We have had much more snow this year than usual. It has let us get out on the weekends and take snow pictures. There are a couple of things to keep in mind. First, be prepared. Have your batteries fully charged, as they dissipate quickly. Don't keep cameras or lenses in the warm moist areas and then go out in the cold, as they will fog or ice up. Keep your camera out, not inside a parka. Dress appropriately. Too many people overdress. Figure out if you are going to be stationary or moving for the most part. I try to wear layers of wicking fabric, either base layers and then fleece, but not cotton. Cotton traps water and sweat and makes you colder. I try to dress in layers, and use a parka as a shell. I like a hood so that If I get cold I can pull it on. I have snow pants over fleece long underwear, and wool or poly socks. I wear base layer gloves of poly under fleece mittens. I found convertible mittens at EMS which have half fingers, and the mitten and thumb covers pull back and lock with magnets. Warm and you can use your fingers. I wear medium weight boots (Columbia) which are big enough to wear with socks. I had a pair that were too small, and got a touch of frostbite on a small toe.

I love to snowshoe. I have not had much opportunity in the past two years, but this year has been great. You can get on trails or off trails. It is as easy as walking, and I don't take poles. I carry my tripod over my shoulder, and have used it extended a few times to balance me or push me out of deep snow. I use a carbon fiber Gitzo tripod, and it is nice to carry and hold in the cold. When you snowshoe, don't over dress. You will build up sweat. My parka and my pants both have zippers to vent out sweat, and I often leave it a bit open when exerting. When I stop to shoot, I zip up and pull the hood over if I am going to stand to wait for a shot.

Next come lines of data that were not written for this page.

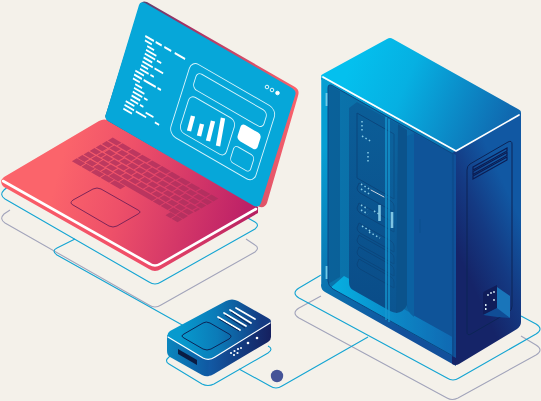
<!DOCTYPE html>
<html lang="en">
<head>
<meta charset="utf-8">
<title>Connected devices</title>
<style>
:root{--paper:#f4f1ea;--cyan:#06a7d9;--line:#14a5d3;--mist:#a3a5bb;--navy:#14205f;--ink:#0c2457;--coral:#fa626b;--dot:#455397}
html,body{margin:0;width:541px;height:401px;overflow:hidden;background:var(--paper)}
svg{display:block}
.wire{fill:none;stroke:var(--line);stroke-width:1.1}
.echo{fill:none;stroke:var(--mist);stroke-width:1.1}
.white-line{fill:none;stroke:#fff;stroke-linecap:round;stroke-linejoin:round}
.widget{fill:none;stroke:#d9f4fc;stroke-width:.9}
.seam{fill:none;stroke:var(--ink);stroke-width:1}
.keys{stroke:#a92e5c;stroke-opacity:.72;stroke-width:5.6;fill:none}
.code{fill:none;stroke:#fff;stroke-width:1.9}
</style>
</head>
<body>
<svg width="541" height="401" viewBox="0 0 541 401" role="img" aria-label="Laptop linked to a router and a server cabinet">
<defs>
<linearGradient id="deck" gradientUnits="userSpaceOnUse" x1="60" y1="165" x2="245" y2="215"><stop offset="0" stop-color="#fb646b"/><stop offset=".35" stop-color="#ee5069"/><stop offset="1" stop-color="#bd2167"/></linearGradient>
<linearGradient id="deck-edge" x1="0" x2="1"><stop offset="0" stop-color="#fb5f68"/><stop offset=".55" stop-color="#f04d68"/><stop offset="1" stop-color="#b51f62"/></linearGradient>
<linearGradient id="lid-edge" x1="0" x2="1"><stop offset="0" stop-color="#16547f"/><stop offset=".4" stop-color="#a23264"/><stop offset="1" stop-color="#fb626b"/></linearGradient>
<linearGradient id="roof" gradientUnits="userSpaceOnUse" x1="350" y1="65" x2="505" y2="130"><stop offset="0" stop-color="#04c0ee"/><stop offset=".35" stop-color="#06b0e2"/><stop offset="1" stop-color="#1068af"/></linearGradient>
<linearGradient id="front" gradientUnits="userSpaceOnUse" x1="321" y1="150" x2="456" y2="270"><stop offset="0" stop-color="#079fd3"/><stop offset=".5" stop-color="#0a75b1"/><stop offset="1" stop-color="#12509b"/></linearGradient>
<linearGradient id="glass" gradientUnits="userSpaceOnUse" x1="328" y1="0" x2="456" y2="0"><stop offset="0" stop-color="#0a74ac"/><stop offset=".5" stop-color="#0b6ba4"/><stop offset="1" stop-color="#10519a"/></linearGradient>
<linearGradient id="side" gradientUnits="userSpaceOnUse" x1="456" y1="250" x2="521" y2="220"><stop offset="0" stop-color="#152468"/><stop offset=".5" stop-color="#143a83"/><stop offset="1" stop-color="#1158a3"/></linearGradient>
<linearGradient id="rack" x1="0" y1="0" x2="0" y2="1"><stop offset="0" stop-color="#0b5e98"/><stop offset="1" stop-color="#0a4c88"/></linearGradient>
<linearGradient id="floor" x1="0" x2="1"><stop offset="0" stop-color="#06b3e3"/><stop offset="1" stop-color="#0f62ae"/></linearGradient>
<linearGradient id="box-top" gradientUnits="userSpaceOnUse" x1="180" y1="330" x2="262" y2="325"><stop offset="0" stop-color="#079ace"/><stop offset=".45" stop-color="#0b7bb8"/><stop offset="1" stop-color="#143a82"/></linearGradient>
<linearGradient id="box-front" x1="0" x2="1"><stop offset="0" stop-color="#0a86be"/><stop offset="1" stop-color="#1058a2"/></linearGradient>
<linearGradient id="box-side" x1="0" x2="1"><stop offset="0" stop-color="#125ba6"/><stop offset="1" stop-color="#15205f"/></linearGradient>
<clipPath id="window"><path d="M328 88Q328 83 333 86L452 153V356L333 289Q328 286 328 281Z"/></clipPath>
</defs>
<rect width="541" height="401" fill="#f4f1ea"/>

<g id="network">
<path class="echo" d="M10 210L4 214Q-1 219 5 223L149 305Q155 309 161 305L255 252Q260 248 255 245L246 239"/>
<path class="wire" d="M10 185L4 190Q-1 195 5 199L149 282Q155 286 161 282L255 229Q260 225 255 222L246 217"/>
<path class="wire" d="M75 239L57 248Q51 251 57 255L184 326"/>
<path class="echo" d="M321 296L299 308Q291 313 299 318L447 398Q452 401 458 398L536 355Q544 350 536 345L521 336"/>
<path class="wire" d="M321 275L299 288Q291 293 299 298L447 378Q453 382 459 378L536 334Q544 329 536 324L521 316"/>
<path class="wire" d="M172 354L169 357Q164 361 169 364L202 384Q208 387 214 384L268 353Q274 349 268 346"/>
<path class="wire" d="M239 369L270 386Q276 390 282 386L368 337"/>
<circle cx="277" cy="376" r="6.2" fill="var(--dot)"/>
</g>

<g id="laptop">
<path d="M1 180L105 121L258 207V213L161 269Q155 273 149 269L4 187Q1 185 1 180Z" fill="url(#deck-edge)"/>
<path d="M4 177L99 121Q104 118 110 121L258 207L160 264Q155 267 150 264L4 183Q0 180 4 177Z" fill="url(#deck)"/>
<path class="white-line" stroke-width="2.6" d="M3 181L150 264Q155 267 160 264L256 209"/>
<g class="keys" transform="matrix(.866 .5 -.866 .5 112 138)">
<path stroke-dasharray="10.2 1.2" d="M0 2H122"/>
<path stroke-dasharray="7.6 1.2" d="M0 9H122"/>
<path stroke-dasharray="7.6 1.2" d="M0 16H9M10 16H122"/>
<path stroke-dasharray="7.6 1.2" d="M0 23H13M14 23H122"/>
<path stroke-dasharray="7.6 1.2" d="M0 30H16M17 30H122"/>
<path d="M0 37H8M9.200 37H17M18.200 37H26M27.200 37H35M36 37H47M48 37H86M87 37H95M96 37H104M105 37H113M114 37H122"/>
<path d="M0 43.500H10M11 43.500H21M22 43.500H32M33 43.500H43M44 43.500H56M108 43.500H114M115 43.500H122"/>
</g>
<path fill="none" stroke="#7e2558" d="M73 200L93 189Q97 187 101 189L138 210Q142 212 138 214L117 226Q113 228 109 226L73 205Q69 203 73 200Z"/>
<path d="M140 5Q142 0 147 2L295 87Q300 90 298 96L267 203Q265 208 260 207L254 205L108 121Q104 118 106 114Z" fill="url(#lid-edge)"/>
<path d="M139 5Q140 1 145 3L292 88Q297 91 295 96L261 203Q259 208 254 206L108 121Q104 118 106 114Z" fill="var(--cyan)"/>
<g id="dashboard" transform="matrix(.866 .5 -.3 .95 143 1)">
<rect class="widget" x="66" y="28" width="98" height="77" rx="8"/>
<rect class="widget" x="75" y="35" width="81" height="17" rx="5"/>
<rect class="widget" x="75" y="59" width="53" height="38" rx="6"/>
<rect x="134" y="58" width="23" height="17" rx="4" fill="#fff"/>
<rect class="widget" x="134" y="81" width="23" height="17" rx="4"/>
</g>
<path fill="none" stroke="#fff" stroke-width="4.400" d="M193 116L189 131M202 124L199 136M213 121L208 141M223 118L218 146"/>
<g fill="none" stroke="#fff" stroke-width=".9"><circle cx="267" cy="87" r="1.800"/><circle cx="272" cy="90" r="1.800"/><circle cx="277.500" cy="93" r="1.800" fill="#fff"/></g>
<g class="code" transform="matrix(.866 .5 -.3 .95 143 1)">
<path d="M13 30H23M25 30H32M35 30H43M47 30H59"/>
<path d="M14 34H22M18 38H26M18 42H30M18 46H30M32 46H37M18 50H28M18 54H30M32 54H42M18 58H26M18 62H28M30 62H34M14 66H24M14 70H23M25 70H39M41 70H45M14 74H22M18 78H26M18 82H30M18 86H29M31 86H35M18 90H28M18 94H27M29 94H33M14 98H24M14 102H25M27 102H39M14 106H24M37 98H46M49 102H54"/>
</g>
</g>

<g id="router">
<path d="M167 335L209 359V376Q206 377 202 375L170 357Q167 355 167 351Z" fill="url(#box-front)"/>
<path d="M209 359L271 322V337Q271 340 268 342L214 374Q211 376 208 376Z" fill="url(#box-side)"/>
<path d="M170 331L226 301Q232 298 238 301L268 318Q274 321 268 325L215 357Q209 361 203 358L170 339Q165 335 170 331Z" fill="url(#box-top)"/>
<path class="white-line" stroke-width="1.2" d="M168 337L203 358Q209 361 215 357L270 323"/>
<path class="seam" d="M184 334L203 323Q206 321 210 323L229 334Q233 336 229 339L211 349Q207 351 203 349L184 338Q180 336 184 334Z"/>
<path class="white-line" stroke-width="1.7" d="M218 317L240 330M224 313L246 326M230 310L251 323M236 308L255 319"/>
<path class="seam" stroke-width="1.500" d="M219 319L239 331M225 315L245 328M231 312L250 325"/>
<path fill="#0a1c44" d="M178 349L197 360V365L178 354Z"/>
<g fill="#fff"><circle cx="231" cy="353" r="1.100"/><circle cx="234.500" cy="351" r="1.100"/><circle cx="238" cy="349" r="1.100"/><circle cx="234" cy="355" r="1.100"/><circle cx="237.500" cy="353" r="1.100"/><circle cx="241" cy="348" r="1"/><circle cx="248" cy="343" r="1.300"/><circle cx="257" cy="338" r="1.300"/></g>
</g>

<g id="server">
<path d="M321 77L456 151V366L325 292Q321 290 321 285Z" fill="url(#front)"/>
<path d="M456 151L521 112V322Q521 326 517 329L459 364Q456 366 452 364V153Z" fill="url(#side)"/>
<path d="M323 74L387 39Q390 37 393 39L518 109Q524 112 518 115L456 151L323 78Q319 76 323 74Z" fill="url(#roof)"/>
<path d="M328 88Q328 83 333 86L456 155V358L333 289Q328 286 328 281Z" fill="url(#glass)"/>
<g clip-path="url(#window)">
<path d="M328 84L340 91V277L328 284Z" fill="#0a568e" opacity=".6"/>
<path d="M328 290L344 276L456 338V362Z" fill="url(#floor)"/>
<path d="M357 102L398 124V312Q396 314 390 311L353 290Q349 288 349 282V108Z" fill="url(#rack)"/>
<path d="M398 124L407 130V305Q404 312 396 313Z" fill="#094a82"/>
<path d="M414 133L458 157V340L413 315Q407 311 407 304V140Z" fill="#0e4b91"/>
<path d="M407 136L414 133V317Q407 312 407 304Z" fill="#0a5b9c"/>
<g fill="none" stroke="#0a467d" stroke-width="1"><path id="bay" d="M359 183L391 201Q394 203 394 206V212L360 193Q357 191 357 188Z"/><use href="#bay" y="20"/><use href="#bay" y="40"/><use href="#bay" y="52"/><use href="#bay" y="64"/><use href="#bay" y="76"/><path d="M357 113L394 134V199L357 178Z"/></g>
<path d="M386 116L456 155V361L386 320Z" fill="#1483c2" opacity=".16"/>
</g>
<path fill="none" stroke="#0b4783" stroke-width="1" d="M328 88Q328 83 333 86L453 154V356L333 289Q328 286 328 281Z"/>
<path fill="none" stroke="#1498d0" stroke-width="1.400" d="M386 117V320M389 119V322"/>
<path fill="none" stroke="#0b4f8d" stroke-width="1" d="M420 219V233"/>
<path fill="none" stroke="#7fc4e2" stroke-width="2.600" d="M379.500 205V221M392 212V228"/>
<path fill="none" stroke="#73cbea" stroke-width="1.800" d="M326.500 93V106M326.500 266V279"/>
<g fill="none" stroke="#87cae5" stroke-width="1.500" stroke-dasharray="1.500 2.500"><path d="M362 121V132M362 136L372 142M368 152V162M361 184L371 190M361 189L371 195M361 205L368 209M361 210L368 214M374 211L379 214M362 226L372 232M369 232L380 238"/></g>
<path class="white-line" stroke-width="1" opacity=".8" d="M371 190L384 197"/>
<path class="white-line" stroke-width="1.700" d="M323 77L456 151L519 115"/>
<path class="white-line" stroke-width="1" opacity=".45" d="M321 80V284"/>
<path class="seam" d="M467 170Q467 166 470 164L508 142Q512 140 512 144V306Q512 310 509 312L471 334Q467 336 467 332Z"/>
<g fill="none" stroke="#0b1c52" stroke-width="1.200"><path id="vent" d="M473 167L507 148V151L473 170Z"/><use href="#vent" y="4.500"/><use href="#vent" y="9"/></g>
<path fill="#1975ba" d="M497 287L510 296V318L497 311Z"/>
<path fill="#101d5a" d="M483 294Q483 292 485 291L497 285V308L485 315Q483 316 483 313Z"/>
<path fill="#104d96" d="M483 315L497 308L510 318L497 317Z"/>
<g fill="#dceefa"><circle cx="488" cy="295" r=".9"/><circle cx="491" cy="293" r=".9"/><circle cx="494" cy="292" r=".9"/><circle cx="494" cy="300" r=".9"/><rect x="485" y="304" width="1.500" height="2"/><rect x="485" y="308" width="1.500" height="2"/></g>
</g>
</svg>
</body>
</html>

Here are some pictures from this weekend. I love going to the Morse Estate in Poughkeepsie, as the trails are left ungroomed, or just packed by a snowmobile for the cross country skiers. You can leave the path and go in powder, or stay on the packed trails. Great streams, ice, ponds, and light.